:: bloop ::

See ya tomorrow.

Monday, April 05, 2010

Day Five

I think I know where this one might be going, but for the moment this is all I can come up with. Let's file it as a scene in search of a conflict, a starter block. A key?

:: bloop ::

See you tomorrow.

Sunday, April 04, 2010

Day Four

Okay, this one's not for the youngsters, but I had to pursue the image. Here we go:

:: bloop ::

Tomorrow's Monday; it'll be interesting to see if I can keep this going during a regular workweek. Stay tuned; see you tomorrow.

Saturday, April 03, 2010

Day Three

The fact that I dreamed last night about writing today's poem seems like clear evidence that this process is starting to get to me. I've dreamed many times about writing, but rarely does any element of the dream translate to my waking life. In this case, what I remember vaguely is the process: a mash-up of sorts, a random pairing of ten intentional lines (ten in all, written toward some intent or direction) with other lines pulled from--what? In my dream, they bobbed and swirled around me, easy pickings. Alas, none of these actual lines has stayed (consciously) in my head.

So here we go, blindly:

:: bloop ::

See ya tomorrow.

Friday, April 02, 2010

NaPoWriMo: Day Two

Last evening we ate out on the back patio for the first time this spring: a beautiful day, leafbuds popping open all around us--the euonymus hedge, the curly willow, the Japanese maple, the crabapple all greening in slow motion. I wondered what it might be like to actually hear all that rustling and unfolding, the clicking of clasps as stem by stem unlatched and opened into the warming air. Such beautiful late-day light in the buds of the little quince bush beneath the hedges. Would it be a gift, such synaesthesia? Or would it be cacophany?

Here's my poem draft for Day Two of National Poetry Writing Month:

:: bloop ::

See you tomorrow.

Thursday, April 01, 2010

NaPoWriMo: Day One

Happy April, everyone. It's a stunningly beautiful day in my neighborhood, and I'm hoping to leave work early enough to maybe snag a little hammock time.

Congrats to Todd Davis, whose poem "The Saints of April" is scheduled for today on Garrison Keillor's The Writer's Almanac. Here's a link to that file:
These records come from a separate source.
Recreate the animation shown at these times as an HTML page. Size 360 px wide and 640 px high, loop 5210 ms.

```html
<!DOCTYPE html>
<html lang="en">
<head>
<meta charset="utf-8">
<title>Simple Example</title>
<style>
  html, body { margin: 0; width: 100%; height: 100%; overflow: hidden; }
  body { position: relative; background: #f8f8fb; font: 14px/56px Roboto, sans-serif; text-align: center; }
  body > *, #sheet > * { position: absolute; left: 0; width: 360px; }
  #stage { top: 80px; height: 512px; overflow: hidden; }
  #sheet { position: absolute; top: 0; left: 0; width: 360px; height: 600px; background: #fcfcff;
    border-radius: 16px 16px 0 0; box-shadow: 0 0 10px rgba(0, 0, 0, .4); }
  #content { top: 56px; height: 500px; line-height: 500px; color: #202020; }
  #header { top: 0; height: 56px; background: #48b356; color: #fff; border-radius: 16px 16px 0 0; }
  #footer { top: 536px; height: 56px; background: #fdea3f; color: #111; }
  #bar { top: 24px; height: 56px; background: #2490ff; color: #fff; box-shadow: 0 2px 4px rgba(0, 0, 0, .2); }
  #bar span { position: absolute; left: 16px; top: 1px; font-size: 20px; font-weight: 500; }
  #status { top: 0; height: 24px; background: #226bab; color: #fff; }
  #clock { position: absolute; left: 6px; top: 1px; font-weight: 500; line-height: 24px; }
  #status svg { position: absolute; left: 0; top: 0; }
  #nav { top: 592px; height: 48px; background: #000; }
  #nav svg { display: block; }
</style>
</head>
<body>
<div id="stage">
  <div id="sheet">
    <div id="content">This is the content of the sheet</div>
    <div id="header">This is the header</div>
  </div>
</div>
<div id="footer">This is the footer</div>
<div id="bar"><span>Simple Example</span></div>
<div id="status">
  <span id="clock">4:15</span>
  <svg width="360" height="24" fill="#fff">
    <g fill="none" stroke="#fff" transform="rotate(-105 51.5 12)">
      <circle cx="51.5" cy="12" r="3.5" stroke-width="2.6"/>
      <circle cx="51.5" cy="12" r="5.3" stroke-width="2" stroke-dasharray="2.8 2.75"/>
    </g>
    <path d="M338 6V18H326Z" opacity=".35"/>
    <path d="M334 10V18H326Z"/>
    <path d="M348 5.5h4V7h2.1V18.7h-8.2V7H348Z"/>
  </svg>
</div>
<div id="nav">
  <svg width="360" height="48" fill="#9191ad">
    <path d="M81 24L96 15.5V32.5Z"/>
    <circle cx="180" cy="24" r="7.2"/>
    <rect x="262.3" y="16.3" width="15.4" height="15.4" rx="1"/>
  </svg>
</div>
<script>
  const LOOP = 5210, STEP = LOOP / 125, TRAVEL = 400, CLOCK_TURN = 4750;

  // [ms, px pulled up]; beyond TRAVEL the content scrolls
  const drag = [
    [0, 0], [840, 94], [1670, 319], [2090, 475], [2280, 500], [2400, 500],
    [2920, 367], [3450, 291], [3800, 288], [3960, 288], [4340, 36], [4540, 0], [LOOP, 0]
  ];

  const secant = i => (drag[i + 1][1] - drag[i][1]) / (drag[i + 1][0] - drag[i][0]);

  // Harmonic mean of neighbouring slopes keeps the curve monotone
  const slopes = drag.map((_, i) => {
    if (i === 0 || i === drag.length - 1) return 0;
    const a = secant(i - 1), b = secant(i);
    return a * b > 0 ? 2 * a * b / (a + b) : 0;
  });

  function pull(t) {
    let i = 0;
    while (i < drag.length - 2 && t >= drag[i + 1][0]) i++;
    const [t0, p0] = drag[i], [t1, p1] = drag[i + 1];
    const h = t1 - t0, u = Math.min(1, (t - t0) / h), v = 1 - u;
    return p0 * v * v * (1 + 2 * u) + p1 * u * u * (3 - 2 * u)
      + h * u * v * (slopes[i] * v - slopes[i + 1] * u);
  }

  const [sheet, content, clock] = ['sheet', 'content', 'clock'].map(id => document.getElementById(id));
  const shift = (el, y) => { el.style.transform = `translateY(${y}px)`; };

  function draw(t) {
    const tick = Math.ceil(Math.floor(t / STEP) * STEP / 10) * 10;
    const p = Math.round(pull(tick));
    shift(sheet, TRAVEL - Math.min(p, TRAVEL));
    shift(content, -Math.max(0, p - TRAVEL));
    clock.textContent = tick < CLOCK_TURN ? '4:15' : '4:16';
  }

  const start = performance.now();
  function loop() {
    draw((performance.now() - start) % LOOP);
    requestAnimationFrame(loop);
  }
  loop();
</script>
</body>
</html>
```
(Thanks to Katie for the heads up!)

And great good luck to all the poets participating in NaPoWriMo this month. Here's my own first effort:

:: bloop ::

See you tomorrow.